Only the lines from the beginning of the listing below through the line with "bird with two" belong in the answer; please print them exactly and drop the pictures.

RAW DATA

= Beginning of Section =

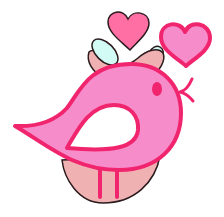
<!DOCTYPE html>
<html lang="en">
<head>
<meta charset="utf-8">
<title>Pink bird with hearts</title>
<style>
:root {
  --paper: #ffffff;
  --pink: #f78ccb;
  --hot: #f0256e;
  --rose: #ff6fa3;
  --blush: #f0b1b3;
  --mint: #d2fbf5;
  --ink: #2a1a1c;
}
html, body { margin: 0; background: var(--paper); overflow: hidden; }
svg { display: block; width: 224px; height: 217px; }
.thin { stroke: var(--ink); stroke-width: 1.5; }
.bold { stroke: var(--hot); stroke-width: 4; stroke-linecap: round; stroke-linejoin: round; }
.blush { fill: var(--blush); }
.mint { fill: var(--mint); }
.pink { fill: var(--pink); }
.rose { fill: var(--rose); }
.wing { fill: var(--paper); }
.line { fill: none; }
.eye { fill: var(--hot); }
</style>
</head>
<body>
<svg viewBox="0 0 224 217" role="img" aria-label="Pink bird with two hearts">
  <g id="back-shapes" class="thin">
    <ellipse class="mint" cx="156" cy="55" rx="7" ry="9" transform="rotate(25 156 55)"/>
    <path class="blush" d="M89 52C86 61 92 72 104 78L150 76C160 72 166 60 163 53C158 47 147 50 138 58C130 65 124 66 117 64C107 60 95 46 89 52Z"/>
    <ellipse class="mint" cx="105" cy="52" rx="9" ry="16" transform="rotate(-45 105 52)"/>
    <path class="blush" d="M62 160C64 178 78 203 103 203C134 203 155 183 160 156Z"/>
  </g>
  <path id="small-heart" class="rose thin" d="M130 50C122 42 108 33 108 22C108 11 123 8 128 19C133 9 149 12 149 23C149 33 137 42 130 50Z"/>
  <path id="large-heart" class="pink bold" d="M186 66C177 58 161 50 161 37C161 22 180 20 185 32C190 19 210 23 210 38C210 50 195 58 186 66Z"/>
  <g id="bird" class="bold">
    <path class="line" d="M100 168V197M117 168V197"/>
    <path class="pink" d="M15 126C37 127 55 121 67 108C79 93 88 64 131 64C161 64 181 84 181 113C181 146 158 170 119 170C74 170 49 146 15 126Z"/>
    <path class="wing" d="M67 148C77 131 89 105 114 105C130 105 139 116 138 130C136 148 113 152 67 148Z"/>
    <path class="line" stroke-width="3" d="M192 79C189 86 185 91 180 92C185 93 189 96 193 101"/>
  </g>
  <ellipse id="eye" class="eye" cx="157" cy="89" rx="5" ry="7"/>
</svg>
</body>
</html>
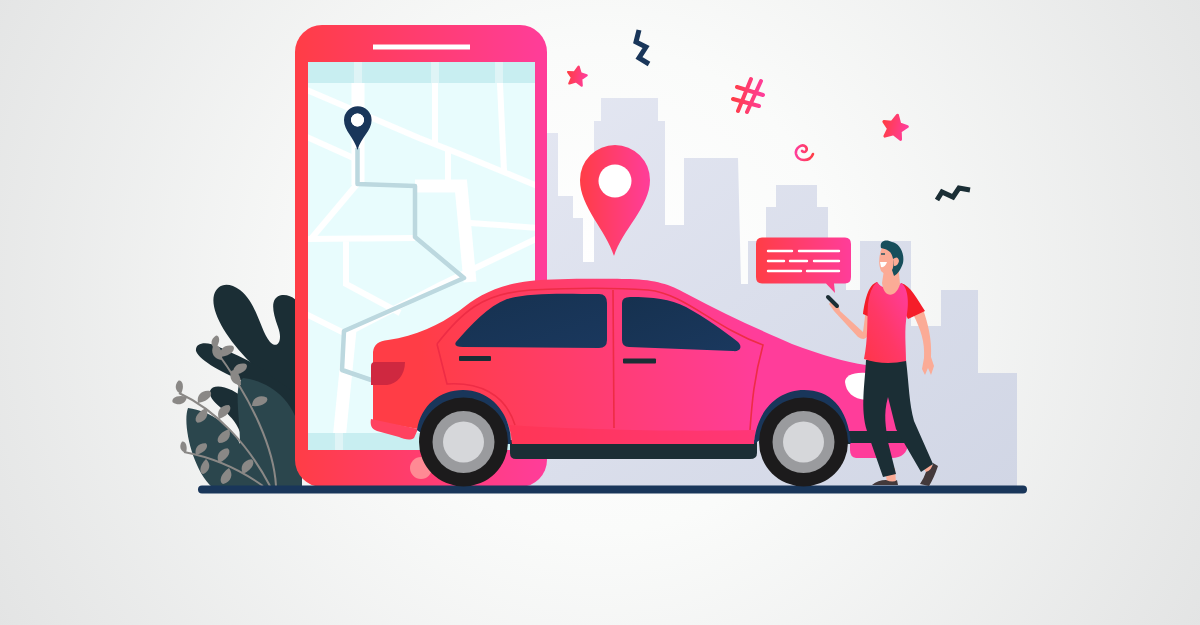
<!DOCTYPE html>
<html lang="en">
<head>
<meta charset="utf-8">
<title>Ride booking illustration</title>
<style>
:root{--red:#ff3d46;--pink:#ff3d9a;--navy:#19365a;--ink:#1b2e35;--teal:#2b464d;--map:#e8fcfd;--mapband:#c5edf0;--route:#bcd8df;--skin:#fbab96;--stem:#8a8886}
html,body{margin:0;overflow:hidden}
svg{display:block;width:1200px;height:625px}
.from{stop-color:var(--red)}.to{stop-color:var(--pink)}
.navy{fill:var(--navy)}.ink{fill:var(--ink)}.teal{fill:var(--teal)}.skin{fill:var(--skin)}.white{fill:#fff}
.streets{fill:none;stroke:#fff;stroke-width:6}
.route{fill:none;stroke:var(--route);stroke-width:4.5;stroke-linejoin:round}
.seam{fill:none;stroke:#ee2c45;stroke-width:1.6}
.stem{fill:none;stroke:var(--stem);stroke-width:2}
.leaf{fill:var(--stem)}
.lines{fill:none;stroke:#fff;stroke-width:2.4;stroke-linecap:round}
.zigzag{fill:none;stroke-width:5}
</style>
</head>
<body>
<svg viewBox="0 0 1200 625" role="img" aria-label="Man booking a car with a phone, in front of a large map app and a city skyline">
<defs>
<radialGradient id="backdrop" gradientUnits="userSpaceOnUse" cx="600" cy="290" r="690">
<stop offset="0" stop-color="#fff"/><stop offset=".35" stop-color="#fafbfa"/><stop offset="1" stop-color="#e3e4e4"/>
</radialGradient>
<linearGradient id="skyline" x1="0" y1="0" x2="1" y2="1">
<stop offset="0" stop-color="#e4e7f2"/><stop offset="1" stop-color="#d1d6e5"/>
</linearGradient>
<linearGradient id="brand"><stop class="from" offset="0"/><stop class="to" offset="1"/></linearGradient>
<linearGradient id="paint" gradientUnits="userSpaceOnUse" x1="372" y1="400" x2="908" y2="340">
<stop class="from" offset=".1"/><stop class="to" offset=".72"/>
</linearGradient>
<linearGradient id="shirt" x1="0" y1="1" x2="1" y2="0">
<stop offset="0" stop-color="#ff3548"/><stop offset=".45" stop-color="#ff3866"/><stop offset="1" stop-color="#ff3da0"/>
</linearGradient>
<linearGradient id="glass" x1="0" y1="0" x2="1" y2="1">
<stop offset="0" stop-color="#16314f"/><stop offset="1" stop-color="#1a385e"/>
</linearGradient>
<clipPath id="screen"><rect x="308" y="62" width="227" height="388"/></clipPath>
<path id="star" d="M0-12 4-4 12-3 6 3 8 11 0 7-8 11-6 3-12-3-4-4Z" fill="url(#brand)" stroke="url(#brand)" stroke-width="3" stroke-linejoin="round"/>
<path id="sprig" class="leaf" d="M0 0C-1-8 5-13 13-11C16-8 12-1 0 0Z"/>
<g id="wheel">
<circle r="44.5" fill="#1c1b1c"/><circle r="31" fill="#9a9b9e"/><circle r="20.5" fill="#d6d7da"/>
</g>
</defs>

<rect class="backdrop" width="1200" height="625" fill="url(#backdrop)"/>

<path class="skyline" fill="url(#skyline)" d="M520 487V133H558V196H573V218H583V262H594V121H601V98H658V121H665V225H684V158H738L741 284H748V241H766V207H776V185H817V207H828V260H846V290H860V241H911V326H941V290H978V373H1017V487Z"/>

<g class="plant">
<path class="ink" d="M300 440C290 398 272 384 250 362C226 338 210 311 214 295C217 284 228 281 240 290C257 303 260 330 270 342C278 350 283 340 278 327C271 308 271 297 282 295C291 294 300 301 302 310Z"/>
<path class="ink" d="M300 440C270 424 252 400 246 382C224 374 200 361 196 351C195 342 207 341 219 347C238 356 255 362 270 375L302 398Z"/>
<path class="ink" d="M240 432C232 410 208 404 210 391C213 382 233 387 247 401L286 440Z"/>
<path class="teal" d="M212 487C193 470 182 424 188 408C211 411 233 427 240 444C240 416 233 386 243 378C268 381 296 398 302 440V487Z"/>
<g class="sprigs">
<path class="stem" d="M276 486C274 450 254 402 214 348M270 486C248 444 216 410 179 393M263 486C238 468 210 457 184 452"/>
<use href="#sprig" x="220" y="357"/>
<use href="#sprig" transform="translate(222 360) rotate(-80)"/>
<use href="#sprig" x="233" y="375"/>
<use href="#sprig" transform="translate(241 385) rotate(-85)"/>
<use href="#sprig" transform="translate(252 406) rotate(10)"/>
<use href="#sprig" transform="translate(215 349) rotate(-45) scale(.8)"/>
<use href="#sprig" transform="translate(181 394) rotate(-60) scale(.8)"/>
<use href="#sprig" transform="translate(187 397) rotate(-160) scale(.9)"/>
<use href="#sprig" transform="translate(198 403) rotate(-5)"/>
<use href="#sprig" transform="translate(206 408) rotate(160)"/>
<use href="#sprig" transform="translate(219 419) rotate(-15)"/>
<use href="#sprig" transform="translate(229 429) rotate(165)"/>
<use href="#sprig" transform="translate(186 453) rotate(-70) scale(.7)"/>
<use href="#sprig" transform="translate(196 455) rotate(-10) scale(.9)"/>
<use href="#sprig" transform="translate(206 459) rotate(140) scale(.9)"/>
<use href="#sprig" transform="translate(219 463) rotate(-20)"/>
<use href="#sprig" transform="translate(229 468) rotate(150)"/>
<use href="#sprig" transform="translate(243 474) rotate(-20)"/>
</g>
</g>

<g class="phone">
<rect x="295" y="25" width="252" height="462" rx="27" fill="url(#brand)"/>
<rect class="white" x="373" y="44.500" width="97" height="5"/>
<circle cx="421" cy="468" r="11" fill="#ff8a94"/>
<g class="map" clip-path="url(#screen)">
<rect x="308" y="62" width="227" height="388" fill="var(--map)"/>
<g class="streets">
<path d="M300 87 419 138 460 154 540 187M435 62V143M499 62 504 171M448 150V181M300 134 358 160M358 183 310 240M300 239 415 238M346 240V284L400 313M470 223 540 228M300 311 346 334L440 285 540 237"/>
<path d="M358 62V185M415 186H461L470 282M350 330 338 450" stroke-width="13"/>
</g>
<g fill="var(--mapband)" opacity=".9"><rect x="308" y="62" width="227" height="21"/><rect x="308" y="433" width="227" height="17"/></g>
<path d="M358 62V83M435 62V83M499 62V83M339 433V450" stroke="#fff" stroke-width="8" opacity=".4"/>
<path class="route" d="M357.500 148V184L415 186V237L464 278 344 331 342 370 380 383"/>
</g>
<path class="navy" fill-rule="evenodd" d="M357.500 150C354 137 344 131 344 120A13.800 13.800 0 0 1 371.600 120C371.600 131 361 137 357.500 150ZM351 120a6.500 6.500 0 1 0 13 0a6.500 6.500 0 1 0-13 0Z"/>
<circle class="white" cx="357.500" cy="120" r="6.500"/>
</g>

<g class="pickup-pin">
<path fill="url(#brand)" d="M614 256C606 230 580 207 580 180A35 35 0 0 1 650 180C650 207 622 230 614 256Z"/>
<circle class="white" cx="615" cy="181" r="16.500"/>
</g>

<rect class="ground navy" x="198" y="485.500" width="829" height="8" rx="4"/>

<g class="car">
<path class="ink" d="M840 430H906V444H840Z"/>
<path fill="url(#paint)" d="M850 443H908C908 453 901 458 892 458H856Q850 457 850 450Z"/>
<path class="ink" d="M510 440H757V453Q757 459 750 459H516Q510 459 510 453Z"/>
<path fill="url(#paint)" d="M373 421V352Q374 341 388 340C416 336 439 325 459 311C478 296 496 285 530 281C560 278 605 279 630 279C656 280 669 284 687 294C722 313 760 330 792 344C822 355 845 362 866 365C888 370 899 388 904 414L907 431H848C843 408 826 394 803 394C777 394 757 414 754 444H512C511 414 490 394 463 394C441 394 424 408 418 429Z"/>
<path fill="#ff4260" d="M371 419 418 429 414 438C410 441 404 439 399 437L377 431C371 429 370 424 371 419Z"/>
<path fill="#ff2e50" opacity=".45" d="M508 425C570 429 670 432 755 430L754 444H512Z"/>
<path class="navy" d="M417 430C421 405 440 390 463 390C490 390 511 412 511 444H502L425 436ZM754 444C756 412 777 390 804 390C829 390 848 406 851 444L835 430H775Z"/>
<path class="seam" d="M437 344C461 313 482 293 531 290C570 288 620 288 648 290C686 294 713 327 763 345C754 378 752 402 750 430M437 344 447 384C478 382 505 393 515 425M613 290 614 428"/>
<path fill="url(#glass)" d="M456 342C471 325 488 306 507 299C532 292 568 294 599 294Q607 294 607 303V340Q607 348 599 348L463 347Q453 347 456 342Z"/>
<path fill="url(#glass)" d="M622 303Q622 297 630 297C653 297 670 299 686 307C706 318 724 331 738 342C743 347 740 352 733 351L629 347Q622 347 622 340Z"/>
<rect class="ink" x="459" y="356" width="32" height="5" rx="1"/>
<rect class="ink" x="623" y="358.500" width="33" height="5" rx="1"/>
<path fill="#cf2840" d="M371 366Q371 362 375 362H405C405 375 397 384 387 385H371Z"/>
<path class="white" d="M866 373C853 372 845 376 845 382C846 392 853 399 866 400Z"/>
<use href="#wheel" x="463.500" y="442"/>
<use href="#wheel" x="803.500" y="442"/>
</g>

<g class="message">
<path fill="url(#brand)" d="M762 237.500H845Q851 237.500 851 244V277Q851 283.500 845 283.500H834L835 293 826 283.500H762Q756 283.500 756 277V244Q756 237.500 762 237.500Z"/>
<path class="lines" d="M768 251H792M799 251H839M768 261H784M790 261H807M814 261H839M768 271H801M807 271H839"/>
</g>

<g class="man">
<path class="skin" d="M866 309 863 332 840 311 838 304 832 300 829 304 834 311 858 337Q866 342 868 334L874 312ZM913 314C921 330 925 342 924 358L922 369 925 375 928 368 931 375 934 366 931 357C932 339 928 324 923 309Z"/>
<path d="M828 297 837 306" stroke="#1b2e35" stroke-width="4" stroke-linecap="round"/>
<path class="skin" d="M885 468 887 483H896L895 468ZM921 463 927 474 933 467 929 460Z"/>
<path d="M872 485Q878 480 886 480Q893 483 897 480L898 485ZM920 484Q924 478 926 472Q932 470 933 463L938 466Q934 478 929 486Z" fill="#43393b"/>
<path class="ink" d="M866 360H906C909 385 909 403 914 421L933 464 921 472 896 429 888 397C883 415 886 427 888 442L896 474 883 477 867 431C860 409 865 383 866 360Z"/>
<path fill="#f51d29" d="M877 282C868 285 865 300 863 314L872 318 884 292ZM901 283C911 286 917 299 925 311L908 319 898 300Z"/>
<path fill="url(#shirt)" d="M877 282C882 290 895 291 901 283C908 287 909 302 907 314C904 330 906 345 906 361Q884 366 864 359C868 340 867 320 868 304Q870 288 877 282Z"/>
<path class="skin" d="M884 270 882 283C884 299 896 298 900 284L898 264Z"/>
<path class="skin" d="M882 247C879 255 878 264 881 271Q885 276 892 273Q898 268 898 259L896 246Z"/>
<path fill="#174e5b" d="M881 248C879 240 887 239 892 242C899 243 905 253 903 263C901 269 898 274 894 276L892 270C895 265 893 255 890 252Q887 249 881 248Z"/>
<path class="skin" d="M893 259Q898 255 899 261Q898 266 894 266Z"/>
<path class="white" d="M880 262 887 262Q885 268 881 267Z"/>
<path d="M881 254H885" stroke="#174e5b" stroke-width="1.400"/>
</g>

<g class="ornaments">
<use href="#star" transform="translate(577 76) rotate(10) scale(.78)"/>
<use href="#star" transform="translate(895 127) rotate(12)"/>
<path class="zigzag" stroke="#19365a" d="M639 30 636 42 646 47 639 58 649 64"/>
<path class="zigzag" stroke="#1b2e35" d="M937 200 942 192 953 197 959 188 970 190"/>
<path d="M751 79 738 111M761 81 747 112M737 87 763 95M733 99 759 106" fill="none" stroke="url(#brand)" stroke-width="4" stroke-linecap="round"/>
<path d="M805 152C802 149 799 153 801 156C805 160 812 155 811 149C809 141 797 141 794 149" transform="rotate(180 803.500 151.500)" fill="none" stroke="url(#brand)" stroke-width="2.600" stroke-linecap="round"/>
</g>
</svg>
</body>
</html>
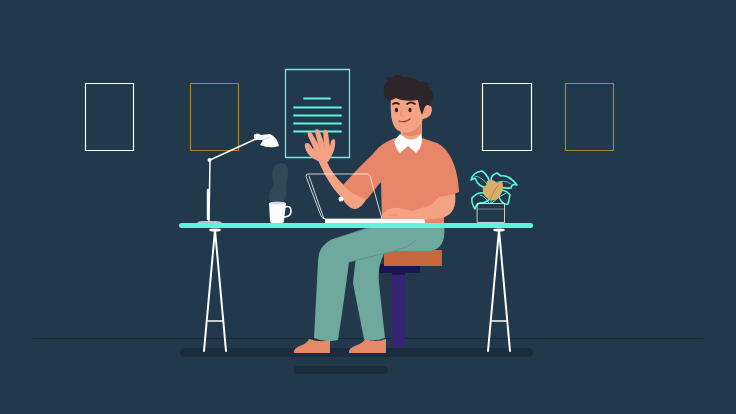
<!DOCTYPE html>
<html lang="en">
<head>
<meta charset="utf-8">
<title>Man at a desk</title>
<style>
:root {
  --night: #22384b;
  --shade: #1b2c3e;
  --floor: #1a2938;
  --mint: #5ff5dc;
  --gold: #a58432;
  --white: #fdfdfd;
  --skin: #f3a283;
  --skin-dark: #e58a69;
  --shirt: #e8866a;
  --shirt-dark: #da775c;
  --trousers: #6fa99d;
  --trousers-dark: #5b968b;
  --hair: #2d2529;
  --seat: #c7683f;
  --stool: #33256f;
  --stool-dark: #1c1350;
  --steam: #304a57;
  --leaf-gold: #d8ae68;
}
html, body { margin: 0; height: 100%; overflow: hidden; background: var(--night); }
.scene { display: block; width: 736px; height: 414px; background: var(--night); }
.line { fill: none; stroke-linecap: round; stroke-linejoin: round; }
.white { stroke: var(--white); }
.gold { stroke: var(--gold); }
.mint { stroke: var(--mint); }
.skin { fill: var(--skin); }
.shirt { fill: var(--shirt); }
.trousers { fill: var(--trousers); }
.hair { fill: var(--hair); }
.paper { fill: var(--white); }
</style>
</head>
<body>
<svg class="scene" viewBox="0 0 736 414" role="img" aria-label="A man sits at a desk with a laptop, lamp, mug and plant and waves">
  <defs>
    <g id="trestle" class="line white" stroke-width="2">
      <path d="M0 230 L-11 351 M0 230 L11 351"/>
      <path d="M-8 321 H8" stroke-width="1.6"/>
      <ellipse cx="0" cy="230" rx="6" ry="1.6" fill="#fdfdfd" stroke="none"/>
    </g>
  </defs>

  <g id="floor">
    <path d="M33 338.500 H703" stroke="var(--floor)" stroke-width="1.2"/>
    <rect x="180" y="348" width="353" height="9" rx="4.500" fill="var(--shade)"/>
    <rect x="294" y="366" width="94" height="8" rx="4" fill="var(--shade)"/>
  </g>

  <g id="frames" class="line" stroke-width="1.2">
    <rect class="white" x="85.500" y="83.500" width="48" height="67"/>
    <rect class="gold" x="190.500" y="83.500" width="48" height="67"/>
    <rect class="white" x="482.500" y="83.500" width="49" height="67"/>
    <rect class="gold" x="565.500" y="83.500" width="48" height="67"/>
  </g>

  <g id="document" class="line mint">
    <rect x="285.500" y="69.500" width="64" height="88" stroke-width="1.3"/>
    <path d="M304 98.500 H330 M294 107.500 H341 M294 115.500 H341 M294 123.500 H341 M294 131.500 H341" stroke-width="1.8"/>
  </g>

  <g id="stool">
    <rect x="392" y="270" width="13" height="77" fill="var(--stool)"/>
    <rect x="392" y="270" width="13" height="5" fill="var(--stool-dark)"/>
    <rect x="376" y="264" width="44" height="9" rx="1" fill="var(--stool-dark)"/>
    <path d="M384 250 H442 V266 H384 Z" fill="var(--seat)"/>
  </g>

  <g id="man">
    <g id="legs">
      <path d="M372 226 L444 226 C445 241 441 251 427 251 L385 252 L340 262 L330 240 Z" fill="var(--trousers-dark)"/>
      <path class="trousers" d="M356 256 L386 250 C379 262 378 272 379 283 L385 338 Q375 342 364 339 L353 283 Z"/>
      <path class="trousers" d="M444 226 C446 242 440 251 427 251 H394 L349 262 C346 285 342 315 338 340 Q326 343 314 338 L318 262 C318 249 325 241 337 238 L378 226 Z"/>
      <path class="line" d="M349 262 L394 251 Q408 248 416 240" stroke="var(--trousers-dark)" stroke-width="1"/>
    </g>
    <g id="shoes">
      <path d="M309 339 Q320 343 330 340 V353 H294 Q293 348 302 345 Q307 343 309 339 Z" fill="var(--skin-dark)"/>
      <path d="M365 339 Q376 343 386 339 V353 H349 Q348 348 357 345 Q363 343 365 339 Z" fill="var(--skin-dark)"/>
    </g>

    <g id="torso">
      <path class="shirt" d="M395 138 C382 143 374 150 369 161 L368 176 L381 183 L382 223 H444 V196 L458 192 C457 171 451 151 437 143 L422 138 Z"/>
      <path class="line" d="M434 158 Q439 175 438 195" stroke="var(--shirt-dark)" stroke-width="1"/>
    </g>

    <g id="raised-arm">
      <path class="skin" d="M326 159 C330 171 339 181 349 190 L354 209 C349 208 345 203 341 197 C331 187 324 174 318 160 Z"/>
      <path class="skin" d="M348 190 L354 184 L370 192 C366 201 360 210 354 209 Z"/>
      <path class="skin" d="M318 161 C311 158 306 153 305 147 Q304 143 307 143 Q310 143 312 148 L314 149 L308 136 Q307 132 309 132 Q311 131 313 135 L318 144 L315 132 Q315 129 317 129 Q319 129 320 132 L324 143 L323 132 Q324 129 326 130 Q328 130 328 133 L330 147 L331 141 Q333 138 335 140 C336 147 333 155 328 162 Z"/>
      <path class="line" d="M314 149 L317 152 M318 144 L320 149 M324 143 L325 148" stroke="var(--skin-dark)" stroke-width=".8"/>
      <path class="shirt" d="M372 155 C362 164 353 174 343 185 Q353 196 367 199 L384 178 L382 150 Z"/>
      <path class="line" d="M367 199 L383 178" stroke="var(--shirt-dark)" stroke-width="1"/>
    </g>

    <g id="resting-arm">
      <path class="skin" d="M439 197 L455 193 C457 207 452 216 441 218 L411 221 H388 Q381 219 383 213 Q389 207 399 208 L412 211 L431 205 Z"/>
      <path class="line" d="M388 215 H398" stroke="var(--skin-dark)" stroke-width=".8"/>
      <path class="shirt" d="M434 157 L437 143 C451 150 458 170 459 192 Q449 197 437 196 Z"/>
    </g>

    <g id="head">
      <path class="skin" d="M400 121 H422 V140 Q412 150 401 139 Z"/>
      <path d="M403 130 Q413 134 421 123 V133 Q412 139 403 134 Z" fill="var(--skin-dark)"/>
      <path class="paper" d="M400 134 L394 141 Q396 150 400 153 L408 146 L416 153 Q422 147 422 140 L421 134 Q412 145 400 134 Z"/>
      <path class="skin" d="M391 98 C390 112 391 124 397 130 Q407 136 416 129 Q421 125 423 119 Q431 118 432 110 Q432 104 425 104 L423 92 H396 Z"/>
      <path class="line" d="M424 113 Q425 108 429 109" stroke="var(--skin-dark)" stroke-width="1"/>
      <path class="hair" d="M387 100 C382 92 383 84 388 81 L386 77 Q391 79 394 76 Q398 73 403 77 Q414 77 420 82 Q425 80 429 84 L427 86 Q434 90 433 98 L430 106 Q426 103 424 109 L422 115 Q419 108 418 100 Q404 102 396 98 Q391 101 387 100 Z"/>
      <path class="line" d="M393 104 Q396 102 399 104 M407 104 Q411 101 415 104" stroke="var(--hair)" stroke-width="1.800"/>
      <ellipse class="hair" cx="396.500" cy="110" rx="1.600" ry="2.200"/>
      <ellipse class="hair" cx="410" cy="110" rx="1.600" ry="2.200"/>
      <path class="line" d="M402 110 Q399 115 403 116" stroke="var(--skin-dark)" stroke-width="1.200"/>
      <path class="line" d="M399 121 Q405 123 410 119" stroke="#8d433b" stroke-width="1.200"/>
    </g>
  </g>

  <g id="laptop">
    <path class="line white" d="M306 176 Q306 174 308 174 H367 Q369 174 370 176 L382 219 H326 Q322 219 321 216 Z M309 176 L324 219" stroke-width="1" opacity=".8"/>
    <circle class="paper" cx="341" cy="199" r="2.500"/>
    <path class="paper" d="M325 219 H423 Q425 219 425 221 V223 H325 Z"/>
  </g>

  <g id="mug">
    <path d="M270 201 C266 193 276 187 273 179 C270 170 275 163 282 163 C289 164 289 173 287 180 C285 188 288 195 284 201 Z" fill="var(--steam)"/>
    <path class="line white" d="M285 207 Q291 205 291 211 Q291 217 284 217" stroke-width="1.600"/>
    <path class="paper" d="M269 203 H286 L284 221 Q284 223 282 223 H272 Q270 223 270 221 Z"/>
    <ellipse cx="277.500" cy="203" rx="8" ry="1.500" fill="#d5dde1"/>
  </g>

  <g id="lamp">
    <path class="line white" d="M209 221 L210 160 L258 138" stroke-width="1.500"/>
    <path class="line white" d="M208 219 V190" stroke-width="2.400"/>
    <circle class="paper" cx="209.500" cy="160" r="2"/>
    <path class="paper" d="M254 135 Q257 132 261 135 L270 134 Q277 137 279 146 Q270 149 260 145 L263 140 L256 140 Q253 138 254 135 Z"/>
    <path d="M263 140 L270 137" stroke="#c8d2d8" stroke-width="1"/>
    <path class="paper" d="M197 223 Q198 221 203 221 H216 Q221 221 222 223 Z" opacity=".7"/>
  </g>

  <g id="plant">
    <path class="line mint" d="M491 203 L492 190 M492 203 Q499 196 506 193 M489 203 Q486 197 480 195" stroke-width="1"/>
    <g class="line mint" stroke-width="1.600">
      <path d="M490 187 C482 189 477 184 475 178 L471 180 Q473 172 482 171 Q490 176 490 187 Z"/>
      <path d="M493 184 Q488 176 497 173 L501 176 Q508 174 517 185 Q512 183 511 188 Q502 189 493 184 Z"/>
      <path d="M491 197 Q481 188 472 198 Q471 203 475 209 Q477 202 482 203 Q488 202 491 197 Z"/>
      <path d="M497 193 Q504 187 510 195 L508 204 Q502 206 497 193 Z"/>
      <path d="M475 176 Q482 177 488 185 M495 183 Q504 179 511 184" stroke-width=".8"/>
    </g>
    <path d="M487 181 Q493 178 497 183 L502 181 Q505 190 499 197 Q494 203 488 199 Q481 194 483 187 Q486 188 487 181 Z" fill="var(--leaf-gold)"/>
    <path class="line" d="M498 185 Q494 190 490 200" stroke="#a98244" stroke-width=".8"/>
    <rect class="line white" x="477.500" y="203.500" width="27" height="19" stroke-width="1" opacity=".75"/>
    <path class="line white" d="M478 209 H504" stroke-width=".8" opacity=".5"/>
  </g>

  <g id="desk">
    <use href="#trestle" x="215"/>
    <use href="#trestle" x="499"/>
    <rect x="179" y="223" width="354" height="5" rx="2.500" fill="var(--mint)"/>
  </g>
</svg>
</body>
</html>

= End of Section =

RESULT
<!DOCTYPE html>
<html lang="en">
<head>
<meta charset="utf-8">
<title>Pink bird with hearts</title>
<style>
:root {
  --paper: #ffffff;
  --pink: #f78ccb;
  --hot: #f0256e;
  --rose: #ff6fa3;
  --blush: #f0b1b3;
  --mint: #d2fbf5;
  --ink: #2a1a1c;
}
html, body { margin: 0; background: var(--paper); overflow: hidden; }
svg { display: block; width: 224px; height: 217px; }
.thin { stroke: var(--ink); stroke-width: 1.5; }
.bold { stroke: var(--hot); stroke-width: 4; stroke-linecap: round; stroke-linejoin: round; }
.blush { fill: var(--blush); }
.mint { fill: var(--mint); }
.pink { fill: var(--pink); }
.rose { fill: var(--rose); }
.wing { fill: var(--paper); }
.line { fill: none; }
.eye { fill: var(--hot); }
</style>
</head>
<body>
<svg viewBox="0 0 224 217" role="img" aria-label="Pink bird with two hearts">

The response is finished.